For Your Consideration

Colonial & GFOA Ask: Are They Covered?

Research report shows employers how a dependent eligibility program can save money

July 29, 2015 — 7:20am Eastern Daylight Time COLUMBIA, S.C.–(BUSINESS WIRE)–Colonial Life & Accident Insurance Company, in partnership with the Government Finance Officers Association, released Monday a new research paper that shows employers they can save a significant amount of money on their benefits costs simply by checking if their employees’ dependents are eligible for coverage.

Up to 8 percent of the dependents enrolled in an employer’s medical plan are actually ineligible to receive benefits according to their plan’s own criteria, according to the study, “Controlling health-care costs with dependent eligibility audits.”

For employers, providing insurance benefits for dependents who are no longer eligible for coverage can be very expensive. Employers pay an average of $3,500 annually to provide coverage for a single dependent. At this rate, employers can rack up big price tags in a hurry by funding dependents who aren’t qualified for coverage. Ineligible dependents subject employers to increased legal exposure.

There is heightened compliance risk associated with paying claims for ineligible dependents, which is prohibited by federal law. In addition, ineligible dependents assume they have coverage they actually don’t have, which can create unpleasant surprises when they eventually learn the truth.

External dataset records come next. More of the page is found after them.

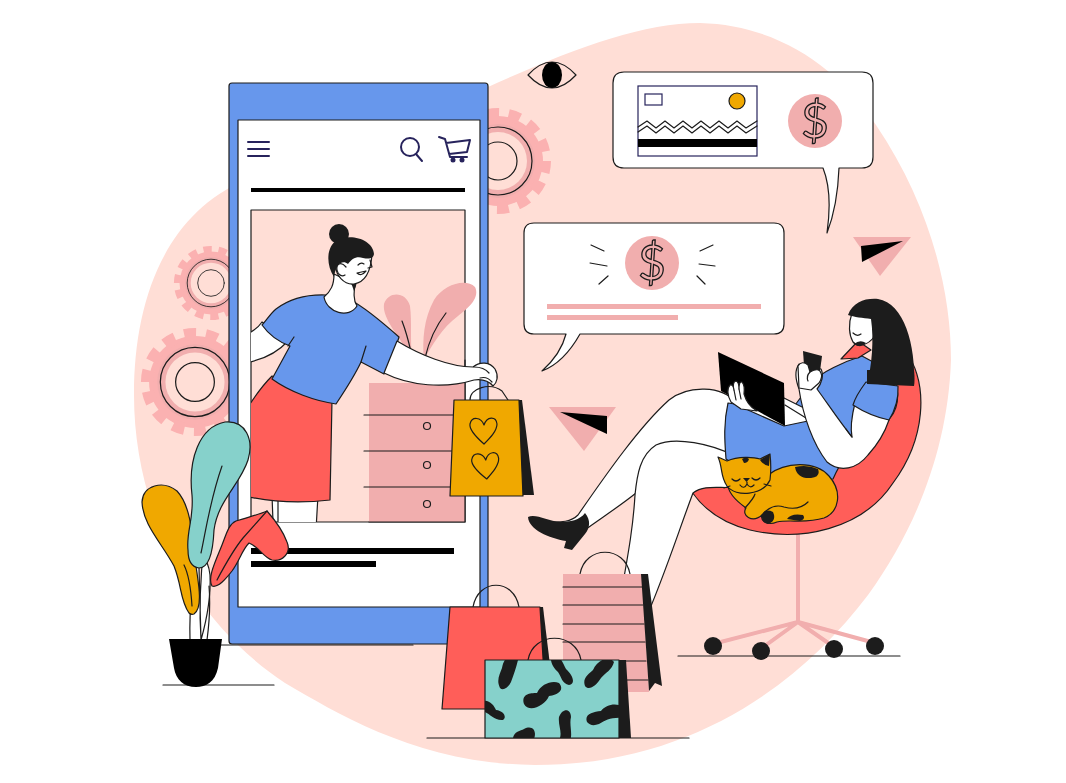
<!DOCTYPE html>
<html lang="en">
<head>
<meta charset="utf-8">
<title>Online shopping illustration</title>
<style>
:root{--blush:#ffded6;--pink:#f1aeae;--gear:#fbb1b1;--blue:#6797ec;--red:#ff5e59;--gold:#f0a800;--teal:#86d1cb;--ink:#1c1c1c;--black:#000;--navy:#27235c;--paper:#fff}
html,body{margin:0;background:var(--paper);overflow:hidden}
svg{display:block;width:1066px;height:783px}
.line{fill:none;stroke:var(--ink);stroke-width:1.2;stroke-linecap:round;stroke-linejoin:round}
.o{stroke:var(--ink);stroke-width:1.2;stroke-linejoin:round;stroke-linecap:round}
.blush{fill:var(--blush)}.pink{fill:var(--pink)}.blue{fill:var(--blue)}.red{fill:var(--red)}.gold{fill:var(--gold)}.teal{fill:var(--teal)}.ink{fill:var(--ink)}.black{fill:var(--black)}.paper{fill:var(--paper)}
.icon{fill:none;stroke:var(--navy);stroke-width:2;stroke-linecap:round;stroke-linejoin:round}
.dollar{font:48px Lato,"Open Sans",sans-serif;text-anchor:middle;fill:var(--pink);stroke:var(--ink);stroke-width:1.3}
</style>
</head>
<body>
<svg viewBox="0 0 1066 783" role="img" aria-label="A shopper in a chair buys from a seller who reaches out of a phone">
<defs>
  <g id="gear">
    <circle r="45" fill="var(--gear)"/>
    <circle r="47" fill="none" stroke="var(--gear)" stroke-width="12" pathLength="28" stroke-dasharray="1.1 .9"/>
    <circle r="37" fill="var(--pink)"/>
    <circle r="29" class="blush"/>
    <circle r="34" class="line"/>
    <circle r="19" class="line"/>
  </g>
  <path id="heart" d="M0 14C-8 7-15 0-14-6C-12-14-3-13 0-5C3-14 12-14 13-6C13 1 6 8 0 14Z"/>
  <clipPath id="shop-window"><path d="M251 200H520V522H251Z"/></clipPath>
  <clipPath id="bag-front"><path d="M485 660H619V738H485Z"/></clipPath>
</defs>

<path id="backdrop" class="blush" d="M488 87C570 50 640 23 700 23C780 25 840 70 876 125C930 205 951 290 951 360C948 450 915 530 868 595C800 685 690 765 535 765C420 764 340 715 285 683C190 620 134 510 134 395C134 300 165 215 245 180Z"/>

<g id="gears">
  <use href="#gear" x="498" y="161"/>
  <use href="#gear" transform="translate(211 283) scale(.7)"/>
  <use href="#gear" transform="translate(195 382) scale(1.02)"/>
</g>

<g id="eye">
  <path class="line" d="M528 75Q552 49 576 75Q552 101 528 75Z"/>
  <ellipse cx="552" cy="75" rx="10" ry="13" class="black"/>
</g>

<g id="phone">
  <path class="line" d="M190 645H413"/>
  <rect x="229" y="83" width="259" height="561" rx="3" class="blue o"/>
  <rect x="238" y="120" width="242" height="487" class="paper o"/>
  <g class="icon">
    <path d="M248 142H269M248 149H269M248 156H269"/>
    <circle cx="410" cy="147" r="9"/><path d="M416 154L422 161"/>
    <path d="M439 137L445 139L450 157H467M446 143L470 140L467 152L449 154"/>
  </g>
  <circle cx="453" cy="160" r="2.5" fill="var(--navy)"/><circle cx="462" cy="160" r="2.5" fill="var(--navy)"/>
  <path class="black" d="M251 188H465V192H251ZM251 548H454V554H251ZM251 561H376V567H251Z"/>
  <rect x="251" y="210" width="214" height="312" class="blush o"/>
</g>

<g id="drawers">
  <path class="pink" d="M412 358C398 335 382 318 384 304C388 291 406 291 410 306C412 322 410 340 412 358Z"/>
  <path class="pink" d="M424 360C422 340 424 318 434 300C444 284 466 278 475 287C480 297 470 307 458 316C442 328 432 345 424 360Z"/>
  <path class="line" d="M411 352Q407 334 402 321M425 358Q431 332 446 313"/>
  <path class="pink" d="M369 383H465V522H369Z"/>
  <path class="line" d="M364 415H465M364 451H465M364 487H465"/>
  <g class="line"><circle cx="427" cy="426" r="3.5"/><circle cx="427" cy="465" r="3.5"/><circle cx="427" cy="504" r="3.5"/></g>
  <path class="line" d="M465 360V522H369"/>
</g>

<g id="seller" clip-path="url(#shop-window)">
  <path class="paper o" d="M272 495L273 522H278V495ZM278 495V530H316L318 495Z"/>
  <path class="paper o" d="M262 322C258 328 252 332 245 335V363C262 360 278 352 288 341Z"/>
  <path class="red o" d="M272 376C258 390 250 404 245 412V496C275 503 305 503 330 500L332 400Z"/>
  <path class="blue o" d="M326 295C300 294 284 303 276 309C270 314 266 321 262 325C269 335 279 342 290 346L272 379C290 392 315 401 336 404C346 389 355 375 361 362L384 374C390 362 396 348 399 337C382 322 362 306 352 301Z"/>
  <path class="line" d="M288 346L294 337M361 362L366 346"/>
  <path class="paper o" d="M334 274C334 285 331 291 324 297C327 313 349 319 357 306C353 300 354 292 355 284Z"/>
  <path class="ink" d="M350 281L357 282Q356 287 354 291Q352 285 350 281Z"/>
  <path class="paper o" d="M336 262C334 276 345 285 354 284C366 282 371 270 372 254L350 251Z"/>
  <circle cx="339" cy="234" r="10" class="ink"/>
  <path class="ink" d="M334 277C326 265 326 247 337 240C352 233 373 240 374 254C373 259 369 259 363 258C356 256 352 259 348 264C341 258 335 268 334 277Z"/>
  <path class="paper o" d="M346 267C341 261 336 264 337 270C338 275 342 277 345 275"/>
  <path class="line" d="M357 273Q361 277 366 271ZM358 265Q361 262 364 264M370 260L372 267L368 268"/>
</g>

<g id="heart-bag">
  <path class="line" d="M470 400C470 388 490 382 502 391L508 400"/>
  <path class="ink" d="M518 400H522L534 495H522Z"/>
  <path class="gold o" d="M454 400H519L523 496H450Z"/>
  <use href="#heart" x="484" y="430" class="line"/><use href="#heart" transform="translate(486 465) rotate(-3)" class="line"/>
</g>
<path id="seller-arm" class="paper o" d="M397 341C420 355 450 367 473 367C480 361 490 362 495 369C499 376 497 383 493 386C488 380 481 379 474 380C445 389 410 386 384 373Z"/>
<path class="line" d="M474 367Q484 367 489 373M480 378Q487 376 492 382"/>

<g id="plant">
  <path class="line" d="M163 685H274"/>
  <path class="paper o" d="M190 640C189 610 193 570 200 545H204C200 580 199 610 201 640ZM201 640C208 615 211 595 210 575C209 565 206 560 202 554L199 568Z"/>
  <path class="gold o" d="M189 613C180 600 182 586 174 566C161 542 143 525 142 502C143 485 163 480 177 491C190 505 192 530 195 560C199 585 203 608 194 614Q191 615 189 613Z"/>
  <path class="teal o" d="M188 550C186 532 194 519 192 495C188 460 199 427 225 422C246 420 254 440 248 460C240 485 218 500 214 530C213 553 209 568 199 568C191 567 188 560 188 550Z"/>
  <path class="red o" d="M212 586C207 578 216 560 222 545C227 532 229 524 236 521C248 517 258 515 267 511C274 519 283 531 287 542C292 554 281 562 272 560C264 558 258 546 249 543C242 550 240 560 232 571C225 580 218 588 212 586Z"/>
  <path class="line" d="M201 553C206 530 210 500 222 466M192 606C191 590 189 575 184 565M217 580C226 563 234 549 243 538L267 511M209 586Q211 610 207 640"/>
  <path class="black" d="M169 639H222L218 668C215 682 206 687 196 687C184 687 176 680 174 668Z"/>
</g>

<g id="payment-bubble">
  <path class="paper o" d="M624 72H862Q873 72 873 83V157Q873 168 862 168H839C838 194 834 215 827 233C830 212 831 188 823 168H624Q613 168 613 157V83Q613 72 624 72Z"/>
  <rect x="638" y="86" width="119" height="70" fill="var(--paper)" stroke="var(--navy)" stroke-width="1.2"/>
  <rect x="645" y="94" width="17" height="11" fill="none" stroke="var(--navy)" stroke-width="1.2"/>
  <circle cx="737" cy="101" r="8" class="gold o"/>
  <path class="line" d="M638 127L647 121L656 128L665 121L674 128L683 121L692 128L701 121L710 128L719 121L728 128L737 121L746 128L757 121M638 132L647 126L656 133L665 126L674 133L683 126L692 133L701 126L710 133L719 126L728 133L737 126L746 133L757 126"/>
  <path class="black" d="M638 139H757V147H638Z"/>
  <circle cx="815" cy="121" r="27" class="pink"/>
  <text class="dollar" x="815" y="138">$</text>
</g>

<g id="price-bubble">
  <path class="paper o" d="M534 223H774Q784 223 784 233V324Q784 334 774 334H580C571 350 558 365 542 371C552 362 562 350 566 334H534Q524 334 524 324V233Q524 223 534 223Z"/>
  <circle cx="652" cy="263" r="27" class="pink"/>
  <text class="dollar" x="652" y="280">$</text>
  <path class="line" d="M591 245L604 251M590 263L607 266M599 284L608 276M713 245L700 251M715 266L699 264M705 284L697 276"/>
  <path class="pink" d="M547 304H761V309H547ZM547 315H678V320H547Z"/>
</g>

<g id="paper-planes">
  <path class="pink" d="M853 237H911L880 276Z"/><path class="black" d="M903 241L861 246L862 262Z"/>
  <path class="pink" d="M549 407H616L584 451Z"/><path class="black" d="M560 412L607 416V434Z"/>
</g>

<g id="chair">
  <path class="line" d="M678 656H900"/>
  <g fill="none" stroke="var(--pink)" stroke-width="4"><path d="M798 530V622L713 644M798 622L762 648M798 622L834 647M798 622L875 643"/></g>
  <g class="ink"><circle cx="713" cy="646" r="9"/><circle cx="761" cy="651" r="9"/><circle cx="834" cy="649" r="9"/><circle cx="875" cy="646" r="9"/></g>
  <path class="red o" d="M905 350C930 385 925 440 893 483C862 530 800 542 750 530C722 523 703 508 692 492L760 460L870 385Z"/>
</g>

<g id="shopper">
  <path class="paper o" d="M736 403C722 385 688 385 669 400C640 426 607 473 578 515C570 523 558 522 550 522L570 541C590 525 615 510 636 493L700 452L742 455Z"/>
  <path class="paper o" d="M735 456C712 444 675 436 656 445C640 455 637 475 635 495C633 530 627 560 620 600L645 620C663 580 679 530 693 493C705 484 720 489 738 487Z"/>
  <path class="ink" d="M528 517C535 513 548 521 560 522C570 522 580 520 585 513C591 520 590 528 585 534L572 550L564 548L566 541C549 538 529 530 528 517Z"/>
  <path class="blue o" d="M728 403C723 425 725 444 726 459L760 480L833 479C840 463 848 450 862 440L890 418C901 405 900 382 888 370L862 356C843 362 822 372 812 382L790 412Z"/>
  <path class="paper o" d="M784 398L812 412L808 421L784 426L748 410L760 398Z"/>
  <path class="line" d="M785 405L806 418"/>
  <path class="black" d="M718 352L784 383L785 426L721 391Z"/>
  <path class="paper o" d="M731 402C727 395 727 388 730 385Q733 384 734 390Q732 382 736 381Q739 382 739 389Q739 381 742 382Q745 385 744 394C746 401 750 407 757 411L741 409Z"/>
  <path class="line" d="M734 390L736 400M739 389L741 399"/>
  <path class="red o" d="M858 341L841 359L858 358L871 350Z"/>
  <path class="paper o" d="M852 313C848 324 849 335 853 342C858 348 868 345 874 337V311Z"/>
  <path class="ink" d="M848 315C853 302 865 298 878 299C904 303 916 345 914 385L867 384C872 365 874 340 871 319C863 318 854 317 848 315Z"/>
  <path class="line" d="M853 333Q857 337 861 334"/>
  <path d="M854 344Q860 339 866 343Q861 349 854 344Z" class="ink"/>
  <path class="paper o" d="M799 364C794 371 796 381 799 389C803 416 813 444 827 462C840 473 857 469 868 455C878 444 885 432 889 420L855 403C852 415 850 427 852 437C839 421 828 404 817 389C822 383 824 375 821 369Z"/>
  <path class="blue o" d="M866 382C860 390 855 398 853 405Q870 416 889 420Q899 404 898 386Z"/>
  <path class="ink" d="M867 370H914Q915 380 914 386L867 384Z"/>
  <path class="ink" d="M803 351L822 356L819 379L805 380Z"/>
  <path class="paper o" d="M798 366Q802 360 808 365L810 372Q819 367 821 373Q823 377 819 383L811 390L799 388Z"/>
  <path class="line" d="M810 372Q806 376 808 381M852 437Q848 432 846 429"/>
</g>

<g id="cat">
  <path class="gold o" d="M768 475C785 462 815 460 829 476C843 492 839 512 824 518C805 524 790 519 777 522C768 526 760 521 762 515C752 524 741 515 746 508C735 500 727 492 727 480Z"/>
  <path class="gold o" d="M718 457L727 461C738 456 754 457 760 459L770 454C771 463 771 472 770 480C763 495 736 498 727 486C720 476 723 468 718 457Z"/>
  <path class="ink" d="M795 467Q807 464 818 469Q821 477 811 478Q797 479 795 467ZM742 459Q746 456 749 459Q748 463 744 463ZM760 460L770 454L769 466Q763 465 760 460ZM762 515Q765 508 773 512Q777 521 768 524Q761 523 762 515ZM787 519Q791 513 803 515Q806 519 800 521Z"/>
  <path class="line" d="M732 479Q736 483 740 479M752 478Q756 482 760 478M740 485Q744 490 747 484Q750 489 754 485M747 482V484M745 508Q754 498 755 494M762 515Q772 503 784 507Q799 511 808 502M730 486L724 488M764 484L771 486"/>
  <path class="ink" d="M743 478H750L746.5 482Z"/>
</g>

<g id="shopping-bags">
  <path class="line" d="M427 738H689"/>
  <g id="striped-bag">
    <path class="line" d="M580 574C585 545 625 545 630 574"/>
    <path class="pink" d="M563 574H642L649 692H563Z"/>
    <path class="line" d="M563 587H642M563 605H643M563 624H644M563 642H645M563 661H646M563 680H648"/>
    <path class="ink" d="M641 574H648L662 686L655 683L649 691Z"/>
  </g>
  <g id="red-bag">
    <path class="line" d="M473 607C478 578 514 578 519 607"/>
    <path class="ink" d="M538 607H543L553 690H544Z"/>
    <path class="red o" d="M450 607H540L546 709H442Z"/>
  </g>
  <g id="leaf-bag">
    <path class="line" d="M528 660C533 631 576 631 581 660"/>
    <path class="ink" d="M618 660H626L631 738H619Z"/>
    <path class="teal o" d="M485 660H619V738H485Z"/>
    <g class="ink" clip-path="url(#bag-front)">
      <path d="M524 704C521 694 530 693 537 693C541 684 552 680 559 683C565 690 558 695 549 696C545 706 529 713 524 704Z"/>
      <path d="M500 688C496 680 500 674 502 668C504 655 514 652 518 660C516 668 514 674 511 682C508 688 503 691 500 688Z"/>
      <path d="M552 655C558 652 562 661 566 669C573 675 576 684 569 685C562 684 561 676 558 672C553 668 549 660 552 655Z"/>
      <path d="M585 686C582 678 589 674 593 670C597 660 609 655 614 662C612 670 605 673 601 678C596 686 589 691 585 686Z"/>
      <path d="M587 722C584 714 593 712 601 711C606 704 618 702 624 708V718C611 717 606 720 599 724Q591 727 587 722Z"/>
      <path d="M560 738C562 731 558 725 559 717C563 707 571 709 571 717C569 725 573 734 570 741Z"/>
      <path d="M480 702C488 698 494 705 496 710C504 711 507 717 503 720C495 721 490 714 485 712Z"/>
      <path d="M513 741C512 732 520 731 524 729C533 724 538 732 533 741Z"/>
    </g>
  </g>
</g>
</svg>
</body>
</html>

A sven-percent soultion

The recent Colonial Life-GFOA study examined 17 local governments that conducted audits in 2013. These included cities, counties and school districts. The average number of ineligible dependents across all 17 governments was greater than 7 percent. The five largest jurisdictions reviewed (which ranged from 3,500 to 7,500 employees) would be able to save between $590,000 and $1.3 million annually by removing the ineligible dependents.

Up to 8 percent of the dependents enrolled in an employer’s medical plan are actually ineligible to receive benefits according to their plan’s own criteria

In 2013, the City of Corpus Christi, Texas, was surprised to find that 9 percent of dependents covered by its health plans were ineligible for coverage. Considering the national average-annual-price tag of roughly $3,500 per dependent, the dependent eligibility audit resulted in the City of Corpus Christi saving roughly $1.1 million in the first year.

The white paper is the latest in an ongoing series of research briefs produced by Colonial Life to help position the company as a thought leader in financial protection benefits, communication and enrollment.





About Colonial Life
Colonial Life & Accident Insurance Company is a market leader in providing financial protection benefits through the workplace, including disability, life, accident, dental, cancer, critical illness and hospital confinement indemnity insurance. The company’s benefit services and education, innovative enrollment technology and personal service support more than 80,000 businesses and organizations, representing more than 3 million of America’s workers and their families. For more information visit or connect with the company at, and i $3,500 is an industry average that is based on research conducted by the Kaiser Family Foundation and Mercer’s 2014 National Survey of Employer-Sponsored Health Plans. The equation used for calculating an organization’s actual per dependent premium is as follows: HC Claims $ Per Year + RX Claim $ Per Year + Admin Fees / Total Number of Lives Covered by the Plan = Per Dependent Premium.